The entries must be set down again word for word; no pictures belong in the copy.

Extracted records below:

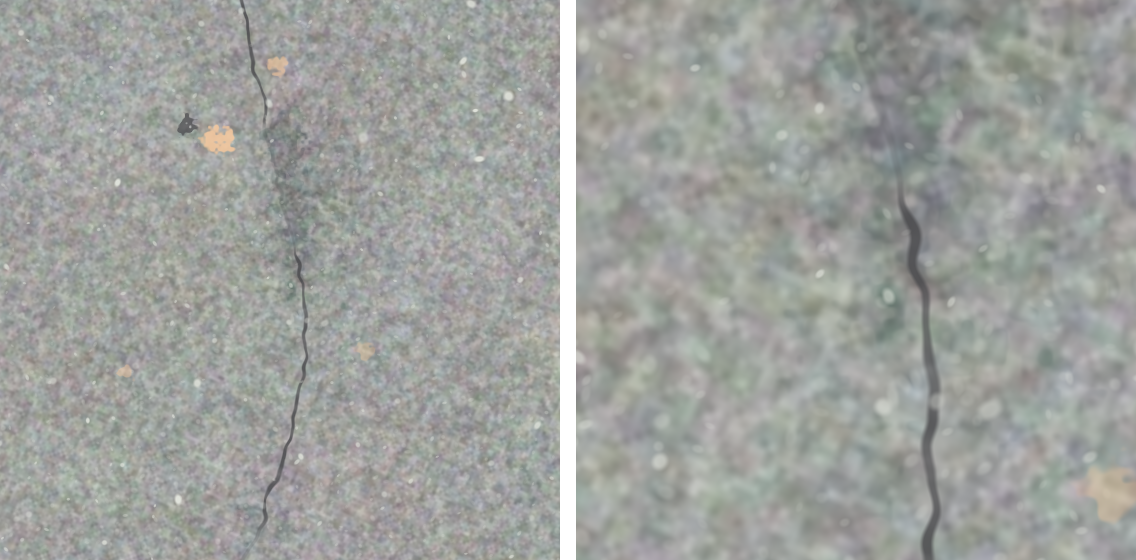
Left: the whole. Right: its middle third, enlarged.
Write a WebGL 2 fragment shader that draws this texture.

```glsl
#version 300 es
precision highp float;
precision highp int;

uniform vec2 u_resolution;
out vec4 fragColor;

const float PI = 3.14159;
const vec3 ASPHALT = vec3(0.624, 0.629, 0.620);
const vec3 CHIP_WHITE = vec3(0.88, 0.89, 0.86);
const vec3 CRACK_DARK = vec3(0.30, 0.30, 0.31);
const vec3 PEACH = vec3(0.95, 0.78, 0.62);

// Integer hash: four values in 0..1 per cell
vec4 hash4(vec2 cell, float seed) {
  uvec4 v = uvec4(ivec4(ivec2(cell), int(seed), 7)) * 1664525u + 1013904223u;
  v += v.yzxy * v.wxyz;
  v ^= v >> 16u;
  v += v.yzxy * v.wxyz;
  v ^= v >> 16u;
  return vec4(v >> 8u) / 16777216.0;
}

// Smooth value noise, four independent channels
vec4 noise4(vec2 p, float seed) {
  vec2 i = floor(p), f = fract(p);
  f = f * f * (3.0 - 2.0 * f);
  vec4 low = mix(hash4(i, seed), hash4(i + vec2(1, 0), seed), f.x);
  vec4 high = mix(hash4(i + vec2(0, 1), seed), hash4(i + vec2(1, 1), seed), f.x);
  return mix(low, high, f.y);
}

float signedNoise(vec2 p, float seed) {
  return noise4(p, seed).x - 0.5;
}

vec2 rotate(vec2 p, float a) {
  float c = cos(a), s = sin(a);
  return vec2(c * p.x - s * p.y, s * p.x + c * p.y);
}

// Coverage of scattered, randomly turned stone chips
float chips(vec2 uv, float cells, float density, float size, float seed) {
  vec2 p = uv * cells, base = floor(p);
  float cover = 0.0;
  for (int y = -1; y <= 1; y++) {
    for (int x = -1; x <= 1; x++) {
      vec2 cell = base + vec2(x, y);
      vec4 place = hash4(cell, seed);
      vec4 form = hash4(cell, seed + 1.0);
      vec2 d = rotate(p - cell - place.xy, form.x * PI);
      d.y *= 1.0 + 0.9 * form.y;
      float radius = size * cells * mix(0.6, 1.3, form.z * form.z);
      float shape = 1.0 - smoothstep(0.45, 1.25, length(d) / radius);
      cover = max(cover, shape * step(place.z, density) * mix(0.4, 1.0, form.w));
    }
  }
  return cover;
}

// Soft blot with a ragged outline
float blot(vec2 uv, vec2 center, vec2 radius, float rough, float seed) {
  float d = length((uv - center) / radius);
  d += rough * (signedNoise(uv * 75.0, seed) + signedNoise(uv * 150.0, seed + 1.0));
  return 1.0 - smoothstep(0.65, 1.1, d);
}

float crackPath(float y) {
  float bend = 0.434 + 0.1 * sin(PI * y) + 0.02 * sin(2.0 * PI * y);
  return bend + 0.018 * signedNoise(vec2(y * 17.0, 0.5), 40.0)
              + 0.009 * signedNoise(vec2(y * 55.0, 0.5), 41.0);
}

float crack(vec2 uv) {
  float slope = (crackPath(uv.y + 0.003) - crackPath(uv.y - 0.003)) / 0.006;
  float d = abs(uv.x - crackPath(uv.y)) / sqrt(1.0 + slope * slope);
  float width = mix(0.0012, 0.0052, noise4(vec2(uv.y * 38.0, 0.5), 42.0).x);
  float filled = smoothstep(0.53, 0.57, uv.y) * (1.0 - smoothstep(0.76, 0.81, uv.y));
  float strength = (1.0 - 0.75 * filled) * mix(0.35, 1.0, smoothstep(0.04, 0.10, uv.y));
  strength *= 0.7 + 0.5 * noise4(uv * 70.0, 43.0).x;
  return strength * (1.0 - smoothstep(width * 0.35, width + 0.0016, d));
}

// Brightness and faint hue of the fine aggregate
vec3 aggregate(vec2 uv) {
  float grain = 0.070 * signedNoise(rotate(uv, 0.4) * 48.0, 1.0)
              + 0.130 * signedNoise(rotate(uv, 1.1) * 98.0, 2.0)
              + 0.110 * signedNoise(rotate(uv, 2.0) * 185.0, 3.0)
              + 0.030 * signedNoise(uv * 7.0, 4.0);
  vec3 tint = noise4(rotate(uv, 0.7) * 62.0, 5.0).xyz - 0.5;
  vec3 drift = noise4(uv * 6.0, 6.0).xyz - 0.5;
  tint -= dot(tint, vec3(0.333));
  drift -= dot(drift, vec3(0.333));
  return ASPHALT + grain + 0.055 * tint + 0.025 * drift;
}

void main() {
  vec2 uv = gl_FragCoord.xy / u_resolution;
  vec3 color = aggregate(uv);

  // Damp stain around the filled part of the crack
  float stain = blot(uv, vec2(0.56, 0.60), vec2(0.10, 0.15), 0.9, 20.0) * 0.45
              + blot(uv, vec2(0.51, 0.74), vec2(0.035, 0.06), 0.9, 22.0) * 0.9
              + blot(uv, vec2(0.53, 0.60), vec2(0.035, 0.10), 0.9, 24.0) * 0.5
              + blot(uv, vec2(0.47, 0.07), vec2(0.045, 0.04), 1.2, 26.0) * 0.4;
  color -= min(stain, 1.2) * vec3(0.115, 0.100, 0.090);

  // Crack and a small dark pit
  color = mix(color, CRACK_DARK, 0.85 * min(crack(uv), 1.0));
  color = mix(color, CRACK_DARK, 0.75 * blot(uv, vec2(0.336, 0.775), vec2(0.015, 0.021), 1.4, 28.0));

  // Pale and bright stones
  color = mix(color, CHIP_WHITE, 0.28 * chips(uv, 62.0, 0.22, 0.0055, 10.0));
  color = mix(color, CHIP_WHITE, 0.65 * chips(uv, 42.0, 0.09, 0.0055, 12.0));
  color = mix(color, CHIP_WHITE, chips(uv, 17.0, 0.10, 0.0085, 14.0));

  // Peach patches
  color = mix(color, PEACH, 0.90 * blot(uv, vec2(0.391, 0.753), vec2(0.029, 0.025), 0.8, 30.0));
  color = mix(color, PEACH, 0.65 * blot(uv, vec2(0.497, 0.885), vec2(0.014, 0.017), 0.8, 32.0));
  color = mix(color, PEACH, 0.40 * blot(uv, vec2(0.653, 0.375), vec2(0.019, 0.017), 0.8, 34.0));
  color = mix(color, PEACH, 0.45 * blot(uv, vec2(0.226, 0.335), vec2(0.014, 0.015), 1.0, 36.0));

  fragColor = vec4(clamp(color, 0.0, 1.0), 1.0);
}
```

End of Extracted records.

» Worked solution:
Left: the whole. Right: its middle third, enlarged.
Write a WebGL 2 fragment shader that draws this texture.

```glsl
#version 300 es
precision highp float;
precision highp int;

uniform vec2 u_resolution;
out vec4 fragColor;

const float PI = 3.14159;
const vec3 ASPHALT = vec3(0.624, 0.629, 0.620);
const vec3 CHIP_WHITE = vec3(0.88, 0.89, 0.86);
const vec3 CRACK_DARK = vec3(0.30, 0.30, 0.31);
const vec3 PEACH = vec3(0.95, 0.78, 0.62);

// Integer hash: four values in 0..1 per cell
vec4 hash4(vec2 cell, float seed) {
  uvec4 v = uvec4(ivec4(ivec2(cell), int(seed), 7)) * 1664525u + 1013904223u;
  v += v.yzxy * v.wxyz;
  v ^= v >> 16u;
  v += v.yzxy * v.wxyz;
  v ^= v >> 16u;
  return vec4(v >> 8u) / 16777216.0;
}

// Smooth value noise, four independent channels
vec4 noise4(vec2 p, float seed) {
  vec2 i = floor(p), f = fract(p);
  f = f * f * (3.0 - 2.0 * f);
  vec4 low = mix(hash4(i, seed), hash4(i + vec2(1, 0), seed), f.x);
  vec4 high = mix(hash4(i + vec2(0, 1), seed), hash4(i + vec2(1, 1), seed), f.x);
  return mix(low, high, f.y);
}

float signedNoise(vec2 p, float seed) {
  return noise4(p, seed).x - 0.5;
}

vec2 rotate(vec2 p, float a) {
  float c = cos(a), s = sin(a);
  return vec2(c * p.x - s * p.y, s * p.x + c * p.y);
}

// Coverage of scattered, randomly turned stone chips
float chips(vec2 uv, float cells, float density, float size, float seed) {
  vec2 p = uv * cells, base = floor(p);
  float cover = 0.0;
  for (int y = -1; y <= 1; y++) {
    for (int x = -1; x <= 1; x++) {
      vec2 cell = base + vec2(x, y);
      vec4 place = hash4(cell, seed);
      vec4 form = hash4(cell, seed + 1.0);
      vec2 d = rotate(p - cell - place.xy, form.x * PI);
      d.y *= 1.0 + 0.9 * form.y;
      float radius = size * cells * mix(0.6, 1.3, form.z * form.z);
      float shape = 1.0 - smoothstep(0.45, 1.25, length(d) / radius);
      cover = max(cover, shape * step(place.z, density) * mix(0.4, 1.0, form.w));
    }
  }
  return cover;
}

// Soft blot with a ragged outline
float blot(vec2 uv, vec2 center, vec2 radius, float rough, float seed) {
  float d = length((uv - center) / radius);
  d += rough * (signedNoise(uv * 75.0, seed) + signedNoise(uv * 150.0, seed + 1.0));
  return 1.0 - smoothstep(0.65, 1.1, d);
}

float crackPath(float y) {
  float bend = 0.434 + 0.1 * sin(PI * y) + 0.02 * sin(2.0 * PI * y);
  return bend + 0.018 * signedNoise(vec2(y * 17.0, 0.5), 40.0)
              + 0.009 * signedNoise(vec2(y * 55.0, 0.5), 41.0);
}

float crack(vec2 uv) {
  float slope = (crackPath(uv.y + 0.003) - crackPath(uv.y - 0.003)) / 0.006;
  float d = abs(uv.x - crackPath(uv.y)) / sqrt(1.0 + slope * slope);
  float width = mix(0.0012, 0.0052, noise4(vec2(uv.y * 38.0, 0.5), 42.0).x);
  float filled = smoothstep(0.53, 0.57, uv.y) * (1.0 - smoothstep(0.76, 0.81, uv.y));
  float strength = (1.0 - 0.75 * filled) * mix(0.35, 1.0, smoothstep(0.04, 0.10, uv.y));
  strength *= 0.7 + 0.5 * noise4(uv * 70.0, 43.0).x;
  return strength * (1.0 - smoothstep(width * 0.35, width + 0.0016, d));
}

// Brightness and faint hue of the fine aggregate
vec3 aggregate(vec2 uv) {
  float grain = 0.070 * signedNoise(rotate(uv, 0.4) * 48.0, 1.0)
              + 0.130 * signedNoise(rotate(uv, 1.1) * 98.0, 2.0)
              + 0.110 * signedNoise(rotate(uv, 2.0) * 185.0, 3.0)
              + 0.030 * signedNoise(uv * 7.0, 4.0);
  vec3 tint = noise4(rotate(uv, 0.7) * 62.0, 5.0).xyz - 0.5;
  vec3 drift = noise4(uv * 6.0, 6.0).xyz - 0.5;
  tint -= dot(tint, vec3(0.333));
  drift -= dot(drift, vec3(0.333));
  return ASPHALT + grain + 0.055 * tint + 0.025 * drift;
}

void main() {
  vec2 uv = gl_FragCoord.xy / u_resolution;
  vec3 color = aggregate(uv);

  // Damp stain around the filled part of the crack
  float stain = blot(uv, vec2(0.56, 0.60), vec2(0.10, 0.15), 0.9, 20.0) * 0.45
              + blot(uv, vec2(0.51, 0.74), vec2(0.035, 0.06), 0.9, 22.0) * 0.9
              + blot(uv, vec2(0.53, 0.60), vec2(0.035, 0.10), 0.9, 24.0) * 0.5
              + blot(uv, vec2(0.47, 0.07), vec2(0.045, 0.04), 1.2, 26.0) * 0.4;
  color -= min(stain, 1.2) * vec3(0.115, 0.100, 0.090);

  // Crack and a small dark pit
  color = mix(color, CRACK_DARK, 0.85 * min(crack(uv), 1.0));
  color = mix(color, CRACK_DARK, 0.75 * blot(uv, vec2(0.336, 0.775), vec2(0.015, 0.021), 1.4, 28.0));

  // Pale and bright stones
  color = mix(color, CHIP_WHITE, 0.28 * chips(uv, 62.0, 0.22, 0.0055, 10.0));
  color = mix(color, CHIP_WHITE, 0.65 * chips(uv, 42.0, 0.09, 0.0055, 12.0));
  color = mix(color, CHIP_WHITE, chips(uv, 17.0, 0.10, 0.0085, 14.0));

  // Peach patches
  color = mix(color, PEACH, 0.90 * blot(uv, vec2(0.391, 0.753), vec2(0.029, 0.025), 0.8, 30.0));
  color = mix(color, PEACH, 0.65 * blot(uv, vec2(0.497, 0.885), vec2(0.014, 0.017), 0.8, 32.0));
  color = mix(color, PEACH, 0.40 * blot(uv, vec2(0.653, 0.375), vec2(0.019, 0.017), 0.8, 34.0));
  color = mix(color, PEACH, 0.45 * blot(uv, vec2(0.226, 0.335), vec2(0.014, 0.015), 1.0, 36.0));

  fragColor = vec4(clamp(color, 0.0, 1.0), 1.0);
}
```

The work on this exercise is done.